Thursday, September 22, 2005
Over the summer I read a book by Jim Wallis, the founder of Sojourners (see link on the right) called God's Politics: Why the Right Gets it Wrong and the Left Doesn't Get it. It's a good book about how religion is treated by the different political sides, and as you can tell from the title, about how neither side gives religion a fair shake. I wanna talk about this book in some detail, so I'll be doing several posts on it. I'm gonna start today with the introduction and basic premise.
True and honest faith challenges both the left and right at various points to become better than they are. Thus, both sides react to it differently: one twists it, the other ignores it.

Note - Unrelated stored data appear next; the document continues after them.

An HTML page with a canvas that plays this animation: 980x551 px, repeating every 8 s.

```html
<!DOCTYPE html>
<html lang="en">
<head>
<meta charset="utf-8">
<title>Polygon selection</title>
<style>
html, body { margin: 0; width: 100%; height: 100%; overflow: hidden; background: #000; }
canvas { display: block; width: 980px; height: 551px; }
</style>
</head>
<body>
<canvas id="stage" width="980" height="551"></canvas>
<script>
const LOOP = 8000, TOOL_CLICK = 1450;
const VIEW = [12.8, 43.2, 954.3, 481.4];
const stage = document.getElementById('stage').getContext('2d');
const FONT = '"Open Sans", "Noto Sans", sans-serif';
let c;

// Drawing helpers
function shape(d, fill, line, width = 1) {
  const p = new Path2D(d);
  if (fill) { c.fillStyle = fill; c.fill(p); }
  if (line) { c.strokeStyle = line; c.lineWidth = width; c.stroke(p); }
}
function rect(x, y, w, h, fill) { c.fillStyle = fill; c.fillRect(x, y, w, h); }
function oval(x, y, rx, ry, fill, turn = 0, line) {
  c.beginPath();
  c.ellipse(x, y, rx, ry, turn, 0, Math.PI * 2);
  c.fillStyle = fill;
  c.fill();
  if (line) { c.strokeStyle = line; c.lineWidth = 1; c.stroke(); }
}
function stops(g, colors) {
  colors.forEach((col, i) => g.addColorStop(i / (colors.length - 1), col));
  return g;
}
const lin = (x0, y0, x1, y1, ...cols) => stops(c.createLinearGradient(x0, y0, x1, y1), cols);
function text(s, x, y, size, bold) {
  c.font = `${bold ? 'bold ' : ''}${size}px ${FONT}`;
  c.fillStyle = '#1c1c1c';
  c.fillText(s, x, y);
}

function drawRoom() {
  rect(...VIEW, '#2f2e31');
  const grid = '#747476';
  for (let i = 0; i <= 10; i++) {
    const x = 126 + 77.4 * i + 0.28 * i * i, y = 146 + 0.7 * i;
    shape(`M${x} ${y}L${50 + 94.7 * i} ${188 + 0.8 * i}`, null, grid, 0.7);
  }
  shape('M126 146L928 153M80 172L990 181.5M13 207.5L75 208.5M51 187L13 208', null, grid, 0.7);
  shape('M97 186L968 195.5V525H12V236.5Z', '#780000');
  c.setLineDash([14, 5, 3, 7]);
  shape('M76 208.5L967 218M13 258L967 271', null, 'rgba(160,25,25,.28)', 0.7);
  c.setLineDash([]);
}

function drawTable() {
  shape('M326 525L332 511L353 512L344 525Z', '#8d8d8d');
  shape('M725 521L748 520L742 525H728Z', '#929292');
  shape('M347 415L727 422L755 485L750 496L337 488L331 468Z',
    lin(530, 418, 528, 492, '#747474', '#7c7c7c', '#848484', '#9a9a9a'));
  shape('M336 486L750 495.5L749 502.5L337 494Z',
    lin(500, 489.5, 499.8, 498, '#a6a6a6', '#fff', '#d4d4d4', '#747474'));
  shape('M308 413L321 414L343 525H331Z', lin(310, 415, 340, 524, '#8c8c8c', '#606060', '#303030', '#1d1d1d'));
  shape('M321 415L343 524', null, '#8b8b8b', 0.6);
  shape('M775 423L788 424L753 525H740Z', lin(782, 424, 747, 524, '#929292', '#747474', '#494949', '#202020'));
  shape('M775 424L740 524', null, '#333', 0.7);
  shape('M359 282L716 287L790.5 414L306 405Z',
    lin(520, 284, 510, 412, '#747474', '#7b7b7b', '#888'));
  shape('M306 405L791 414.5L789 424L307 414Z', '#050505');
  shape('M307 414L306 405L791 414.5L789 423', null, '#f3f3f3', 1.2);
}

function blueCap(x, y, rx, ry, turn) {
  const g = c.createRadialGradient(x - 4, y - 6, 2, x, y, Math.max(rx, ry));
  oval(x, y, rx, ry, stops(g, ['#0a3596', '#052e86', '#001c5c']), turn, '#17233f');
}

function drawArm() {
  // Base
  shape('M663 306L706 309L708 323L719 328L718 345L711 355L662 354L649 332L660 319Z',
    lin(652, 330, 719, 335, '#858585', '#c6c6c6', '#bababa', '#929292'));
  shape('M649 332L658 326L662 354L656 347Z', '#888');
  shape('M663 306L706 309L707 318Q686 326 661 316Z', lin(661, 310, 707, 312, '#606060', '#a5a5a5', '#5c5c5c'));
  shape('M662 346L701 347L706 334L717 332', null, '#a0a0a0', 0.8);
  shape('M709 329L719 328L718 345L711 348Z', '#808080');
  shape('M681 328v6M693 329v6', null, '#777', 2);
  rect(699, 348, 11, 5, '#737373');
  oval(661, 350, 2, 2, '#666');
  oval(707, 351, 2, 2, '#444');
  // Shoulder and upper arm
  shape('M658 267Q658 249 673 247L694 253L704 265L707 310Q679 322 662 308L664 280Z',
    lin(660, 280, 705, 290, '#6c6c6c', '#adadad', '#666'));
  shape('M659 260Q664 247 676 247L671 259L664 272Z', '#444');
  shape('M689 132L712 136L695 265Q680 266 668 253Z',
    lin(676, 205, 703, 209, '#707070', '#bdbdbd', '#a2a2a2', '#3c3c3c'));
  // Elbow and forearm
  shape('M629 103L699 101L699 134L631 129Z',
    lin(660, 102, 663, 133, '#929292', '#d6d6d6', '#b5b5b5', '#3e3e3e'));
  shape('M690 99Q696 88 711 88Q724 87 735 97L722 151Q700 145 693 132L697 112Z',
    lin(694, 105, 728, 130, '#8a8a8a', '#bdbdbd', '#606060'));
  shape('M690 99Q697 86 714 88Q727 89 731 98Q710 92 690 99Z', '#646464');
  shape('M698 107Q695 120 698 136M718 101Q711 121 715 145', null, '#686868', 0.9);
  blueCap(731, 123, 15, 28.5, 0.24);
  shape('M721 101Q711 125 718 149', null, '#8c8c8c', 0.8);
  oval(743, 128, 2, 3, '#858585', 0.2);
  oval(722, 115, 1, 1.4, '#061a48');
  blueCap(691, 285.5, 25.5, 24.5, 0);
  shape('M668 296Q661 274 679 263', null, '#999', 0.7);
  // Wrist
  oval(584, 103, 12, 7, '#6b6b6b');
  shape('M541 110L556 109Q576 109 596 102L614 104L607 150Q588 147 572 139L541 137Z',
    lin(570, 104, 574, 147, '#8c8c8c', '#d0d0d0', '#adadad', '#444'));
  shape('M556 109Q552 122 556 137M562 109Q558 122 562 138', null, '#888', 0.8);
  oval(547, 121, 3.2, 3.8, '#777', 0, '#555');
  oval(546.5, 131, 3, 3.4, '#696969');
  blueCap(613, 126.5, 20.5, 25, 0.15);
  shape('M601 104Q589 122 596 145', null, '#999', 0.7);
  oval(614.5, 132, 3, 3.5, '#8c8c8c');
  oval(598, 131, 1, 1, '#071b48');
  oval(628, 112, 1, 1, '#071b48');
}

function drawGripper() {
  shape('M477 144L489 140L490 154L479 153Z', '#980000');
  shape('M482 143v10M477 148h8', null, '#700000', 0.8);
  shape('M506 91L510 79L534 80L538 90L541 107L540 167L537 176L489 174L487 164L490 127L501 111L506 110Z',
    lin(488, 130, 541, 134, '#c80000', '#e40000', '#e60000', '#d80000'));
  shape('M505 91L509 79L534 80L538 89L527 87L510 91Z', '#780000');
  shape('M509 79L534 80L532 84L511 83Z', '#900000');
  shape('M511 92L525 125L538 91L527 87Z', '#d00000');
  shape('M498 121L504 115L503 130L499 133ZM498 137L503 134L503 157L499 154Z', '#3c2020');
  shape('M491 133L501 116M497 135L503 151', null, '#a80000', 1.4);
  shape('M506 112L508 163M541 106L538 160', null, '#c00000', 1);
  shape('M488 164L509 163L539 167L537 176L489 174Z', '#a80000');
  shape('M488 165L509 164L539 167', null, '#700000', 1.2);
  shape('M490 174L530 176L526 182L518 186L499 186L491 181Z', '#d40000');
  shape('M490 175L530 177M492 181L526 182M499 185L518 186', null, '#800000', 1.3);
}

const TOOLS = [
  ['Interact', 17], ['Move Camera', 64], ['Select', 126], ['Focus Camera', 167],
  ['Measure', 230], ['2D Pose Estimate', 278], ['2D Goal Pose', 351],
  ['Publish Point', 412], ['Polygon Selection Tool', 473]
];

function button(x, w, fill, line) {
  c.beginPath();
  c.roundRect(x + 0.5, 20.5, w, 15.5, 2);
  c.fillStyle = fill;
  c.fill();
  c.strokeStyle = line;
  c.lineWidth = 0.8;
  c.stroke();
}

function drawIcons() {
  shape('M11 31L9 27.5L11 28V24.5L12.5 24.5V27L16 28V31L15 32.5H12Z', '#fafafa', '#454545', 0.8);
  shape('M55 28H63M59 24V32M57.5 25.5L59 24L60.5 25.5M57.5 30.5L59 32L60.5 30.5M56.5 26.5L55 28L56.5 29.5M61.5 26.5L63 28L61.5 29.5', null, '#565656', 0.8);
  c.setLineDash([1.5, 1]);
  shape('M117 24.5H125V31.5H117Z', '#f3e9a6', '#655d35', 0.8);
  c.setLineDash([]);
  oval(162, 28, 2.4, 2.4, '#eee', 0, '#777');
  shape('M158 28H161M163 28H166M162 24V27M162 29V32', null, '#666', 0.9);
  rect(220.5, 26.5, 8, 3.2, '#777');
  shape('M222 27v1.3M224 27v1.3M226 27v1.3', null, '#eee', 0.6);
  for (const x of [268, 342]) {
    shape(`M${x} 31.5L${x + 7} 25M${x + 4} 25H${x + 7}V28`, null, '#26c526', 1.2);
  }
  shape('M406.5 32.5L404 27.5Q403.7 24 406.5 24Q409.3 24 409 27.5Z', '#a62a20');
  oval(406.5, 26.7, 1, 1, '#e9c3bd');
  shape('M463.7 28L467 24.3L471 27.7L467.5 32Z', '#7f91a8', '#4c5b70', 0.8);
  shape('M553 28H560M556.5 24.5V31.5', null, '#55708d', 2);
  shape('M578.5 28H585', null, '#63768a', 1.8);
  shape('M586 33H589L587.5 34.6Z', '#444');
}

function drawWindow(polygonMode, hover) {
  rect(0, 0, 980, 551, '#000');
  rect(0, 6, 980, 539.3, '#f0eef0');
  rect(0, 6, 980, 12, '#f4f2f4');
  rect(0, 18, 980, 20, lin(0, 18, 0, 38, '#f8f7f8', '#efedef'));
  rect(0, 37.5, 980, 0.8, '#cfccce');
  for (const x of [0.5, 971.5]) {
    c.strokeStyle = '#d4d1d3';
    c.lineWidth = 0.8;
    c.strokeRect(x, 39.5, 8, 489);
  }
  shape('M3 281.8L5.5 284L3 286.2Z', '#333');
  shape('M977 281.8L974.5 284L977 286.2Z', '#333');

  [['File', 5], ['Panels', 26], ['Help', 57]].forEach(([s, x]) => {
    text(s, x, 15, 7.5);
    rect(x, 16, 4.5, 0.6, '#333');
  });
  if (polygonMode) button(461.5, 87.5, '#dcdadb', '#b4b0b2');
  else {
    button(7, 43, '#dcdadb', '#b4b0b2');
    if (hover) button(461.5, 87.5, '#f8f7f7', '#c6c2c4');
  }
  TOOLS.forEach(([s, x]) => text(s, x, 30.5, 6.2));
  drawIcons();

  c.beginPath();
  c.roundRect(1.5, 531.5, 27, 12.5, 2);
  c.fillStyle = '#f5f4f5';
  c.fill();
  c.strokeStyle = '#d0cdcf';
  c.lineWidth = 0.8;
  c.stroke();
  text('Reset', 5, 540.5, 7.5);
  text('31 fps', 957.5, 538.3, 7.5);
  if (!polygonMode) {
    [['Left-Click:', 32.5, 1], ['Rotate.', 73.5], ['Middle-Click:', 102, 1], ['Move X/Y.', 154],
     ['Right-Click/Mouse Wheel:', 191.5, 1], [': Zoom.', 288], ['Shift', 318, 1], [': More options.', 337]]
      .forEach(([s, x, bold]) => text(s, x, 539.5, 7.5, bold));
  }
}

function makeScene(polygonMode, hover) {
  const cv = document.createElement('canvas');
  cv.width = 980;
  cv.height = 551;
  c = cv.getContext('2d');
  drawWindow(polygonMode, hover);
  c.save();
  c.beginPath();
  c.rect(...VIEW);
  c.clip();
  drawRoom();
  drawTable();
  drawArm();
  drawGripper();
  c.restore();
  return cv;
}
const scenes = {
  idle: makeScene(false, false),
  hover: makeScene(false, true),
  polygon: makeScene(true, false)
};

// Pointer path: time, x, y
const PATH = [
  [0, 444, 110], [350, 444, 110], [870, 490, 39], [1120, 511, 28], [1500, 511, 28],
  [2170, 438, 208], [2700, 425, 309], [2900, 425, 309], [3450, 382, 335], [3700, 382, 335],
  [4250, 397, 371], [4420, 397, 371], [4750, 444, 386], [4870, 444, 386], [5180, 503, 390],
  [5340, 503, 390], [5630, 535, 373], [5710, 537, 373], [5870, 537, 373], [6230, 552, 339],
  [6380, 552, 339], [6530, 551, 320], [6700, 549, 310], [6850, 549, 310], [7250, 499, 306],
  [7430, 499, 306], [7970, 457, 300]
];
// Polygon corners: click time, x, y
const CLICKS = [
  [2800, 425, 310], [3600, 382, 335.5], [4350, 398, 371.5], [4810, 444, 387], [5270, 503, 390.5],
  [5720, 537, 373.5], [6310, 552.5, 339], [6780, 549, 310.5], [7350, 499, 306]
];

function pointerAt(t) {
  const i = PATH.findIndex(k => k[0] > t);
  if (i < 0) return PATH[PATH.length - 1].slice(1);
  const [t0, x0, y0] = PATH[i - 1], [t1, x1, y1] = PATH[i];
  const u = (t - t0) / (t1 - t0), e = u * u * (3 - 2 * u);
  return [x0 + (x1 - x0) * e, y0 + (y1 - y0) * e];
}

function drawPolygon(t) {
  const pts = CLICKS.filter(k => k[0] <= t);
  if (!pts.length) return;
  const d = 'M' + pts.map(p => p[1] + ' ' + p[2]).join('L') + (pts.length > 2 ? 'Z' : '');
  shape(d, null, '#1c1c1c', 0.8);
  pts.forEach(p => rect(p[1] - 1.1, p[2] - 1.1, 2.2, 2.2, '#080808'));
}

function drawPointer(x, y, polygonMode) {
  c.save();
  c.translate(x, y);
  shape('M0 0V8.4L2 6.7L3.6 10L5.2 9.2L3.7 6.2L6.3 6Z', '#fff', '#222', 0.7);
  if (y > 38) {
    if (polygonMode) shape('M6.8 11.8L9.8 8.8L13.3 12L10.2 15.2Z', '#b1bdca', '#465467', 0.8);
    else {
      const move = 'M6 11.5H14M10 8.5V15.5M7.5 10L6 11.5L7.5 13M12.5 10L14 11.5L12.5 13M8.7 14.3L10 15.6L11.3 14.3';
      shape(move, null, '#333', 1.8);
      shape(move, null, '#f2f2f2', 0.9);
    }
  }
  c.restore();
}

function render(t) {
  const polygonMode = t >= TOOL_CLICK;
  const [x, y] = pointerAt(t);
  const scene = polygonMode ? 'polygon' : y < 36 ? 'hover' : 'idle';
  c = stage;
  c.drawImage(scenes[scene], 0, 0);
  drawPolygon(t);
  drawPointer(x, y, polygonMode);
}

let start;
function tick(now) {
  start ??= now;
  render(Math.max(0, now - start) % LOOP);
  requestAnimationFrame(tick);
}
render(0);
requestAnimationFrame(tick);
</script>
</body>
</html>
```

The right has hijacked Christianity by constricting the dialogue to a handful of "hot button" issues, particularly abortion and gay marriage, thus narrowing and distorting the biblical agenda. It makes Christians, who should be concerned about a tremendous number of political issues, into single-issue voters. Furthermore, it infuses religion with a kind of hyper-nationalism, claiming that "God is on our side." This is bad religion and dangerous theology. It leads to militarism and a theology of finger-pointing. Right wing Christianity is about judging others for doing things that conservatives typically don't do (or so they convince themselves), which is divisive and prideful (cf. Matt. 6:33, Proverbs 8:12-13).

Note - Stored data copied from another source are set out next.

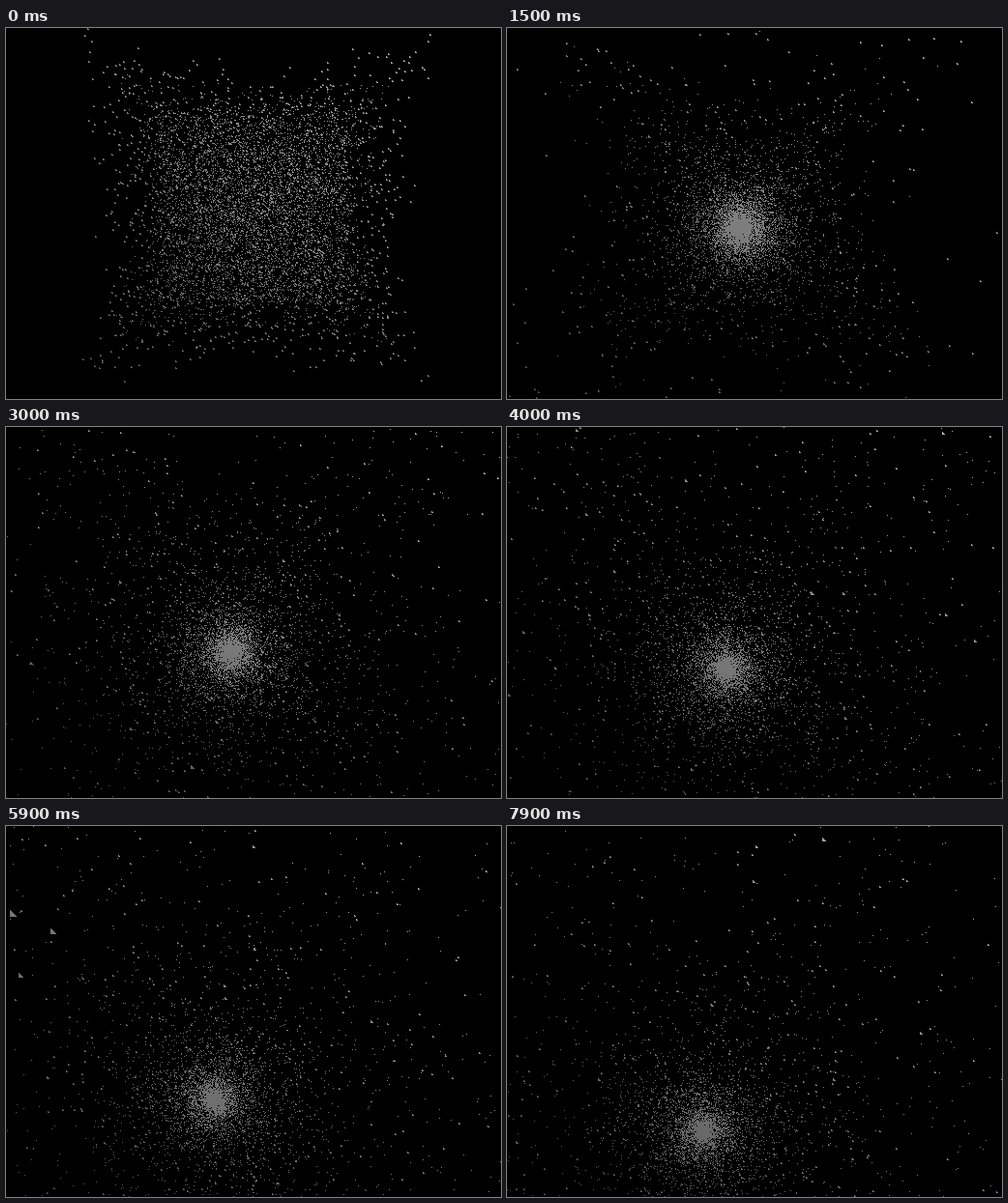
Write an HTML page with a canvas that moves like this. It is 512 px wide and 384 px high and loops after 8000 ms.

```html
<!DOCTYPE html>
<html>
<head>
<meta charset="utf-8">
<style>
html, body { margin: 0; width: 100%; height: 100%; overflow: hidden; background: #000; }
canvas { display: block; }
</style>
</head>
<body>
<canvas id="stage" width="512" height="384"></canvas>
<script>
const ctx = document.getElementById('stage').getContext('2d');
const COUNT = 7600, FOCAL = 412, DEPTH = 3.38, LOOP = 8000, STEP = 100;

let seed = 20177;
function rand() {
  seed = (seed + 0x6D2B79F5) | 0;
  let n = Math.imul(seed ^ (seed >>> 15), 1 | seed);
  n = (n + Math.imul(n ^ (n >>> 7), 61 | n)) ^ n;
  return ((n ^ (n >>> 14)) >>> 0) / 4294967296;
}
const spread = () => rand() * 2 - 1;

function direction() {
  const z = spread(), a = rand() * Math.PI * 2, r = Math.sqrt(1 - z * z);
  return [r * Math.cos(a), r * Math.sin(a), z];
}

// A cube of stars: the corners are flung out, the rest falls into a cluster.
function makeStar() {
  const cube = [spread(), spread(), spread()];
  const d2 = cube.reduce((sum, c) => sum + c * c, 0);
  const pinch = 1.1 * (1 - 0.34 * (1 - d2 / 3));
  const start = cube.map(c => c * pinch);
  const fall = 0.75 + 0.25 * rand();
  if (d2 + 0.6 * rand() > 1.82) {
    const speed = 0.15 + 3.3 * Math.pow(rand(), 1.15);
    const jitter = direction(), wobble = 0.12 + 0.15 / (speed + 0.3);
    const velocity = cube.map((c, i) => (jitter[i] * wobble - c / Math.sqrt(d2)) * speed);
    return { start, fall, velocity };
  }
  const mass = rand() * 0.92, q = Math.sqrt(mass);
  return {
    start, fall,
    compact: 0.18 / Math.sqrt(Math.pow(mass, -2 / 3) - 1),
    loose: q / (1 - q),
    u: direction(), v: direction(),
    phase: rand() * Math.PI * 2,
    rate: 1 / (q / (1 - q) * 0.15 + 0.15)
  };
}
const stars = Array.from({ length: COUNT }, makeStar);

function place(s, t) {
  const k = Math.min(1, t / s.fall) ** 2;
  if (s.velocity) {
    const after = Math.max(0, t - s.fall);
    return s.start.map((c, i) => c * (1 - k) + s.velocity[i] * after);
  }
  const relax = Math.min(1, Math.max(0, (t - 1) / 3));
  const loose = s.loose * (0.125 + 0.006 * t);
  const r = s.compact + (loose - s.compact) * relax, a = s.phase + s.rate * t;
  const cos = Math.cos(a) * r, sin = Math.sin(a) * r;
  return s.start.map((c, i) => c * (1 - k) + (s.u[i] * cos + s.v[i] * sin) * k);
}

function drawStar(s, t) {
  const [x, y, z] = place(s, t);
  const depth = DEPTH - z;
  if (depth < 0.4) return;
  const scale = FOCAL / depth, drift = s.velocity ? t / 2 : t;
  const px = Math.round(256 - 6 * drift + x * scale - Math.min(t, 1) * 6);
  const py = Math.round(188 + 17 * drift + y * scale - Math.min(t, 1) * 6);
  if (px < -8 || px > 512 || py < -8 || py > 384) return;
  const shade = Math.round(128 + (px - 256) * 0.1 - (py - 192) * 0.14);
  ctx.fillStyle = `rgb(${shade},${shade},${shade})`;
  const size = Math.max(1, Math.round(scale * 0.0102));
  for (let row = 0; row < size; row++) ctx.fillRect(px, py + row, row + 1, 1);
}

let shown = -1;
function frame(now) {
  const step = Math.floor((now % LOOP) / STEP);
  if (step !== shown) {
    shown = step;
    ctx.fillStyle = '#000';
    ctx.fillRect(0, 0, 512, 384);
    for (const s of stars) drawStar(s, step * STEP / 1000);
  }
  requestAnimationFrame(frame);
}
frame(0);
</script>
</body>
</html>
```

The left, on the other hand, buries their head in the sand when it comes to religion. They don't talk about it, instead preferring to try to keep religion out of politics, as if that option were a) possible and b) preferable, considering the progressive nature of biblical values. Particularly, Wallis lambasts secular fundamentalists, who, like religious fundamentalists, want to restrict conversation and inhibit other viewpoints. The desire to banish religion from political debate leads to a weak spirituality of ad hoc wish fulfillment and little self-help techniques to make us feel better about our materialistic, self-centered lives. What the left fails to understand most is that, in matters of policy, an honest conversation about religion behooves them even more than the right.
The answer, says Wallis, is not to create a Christian Left. The whole problem with the Christian Right is the manipulation of religion by politics; to do the same on the Left leaves us in no better condition. Rather, we need a "third way," to appropriate Buddhist terminology: a political stance informed and shaped by prophetic religion. We need to let the Bible hit us head-on with an introspective faith that calls us to be critical of ourselves and truly compassionate toward others, especially "the least among us." The quest for social justice is an act of worship.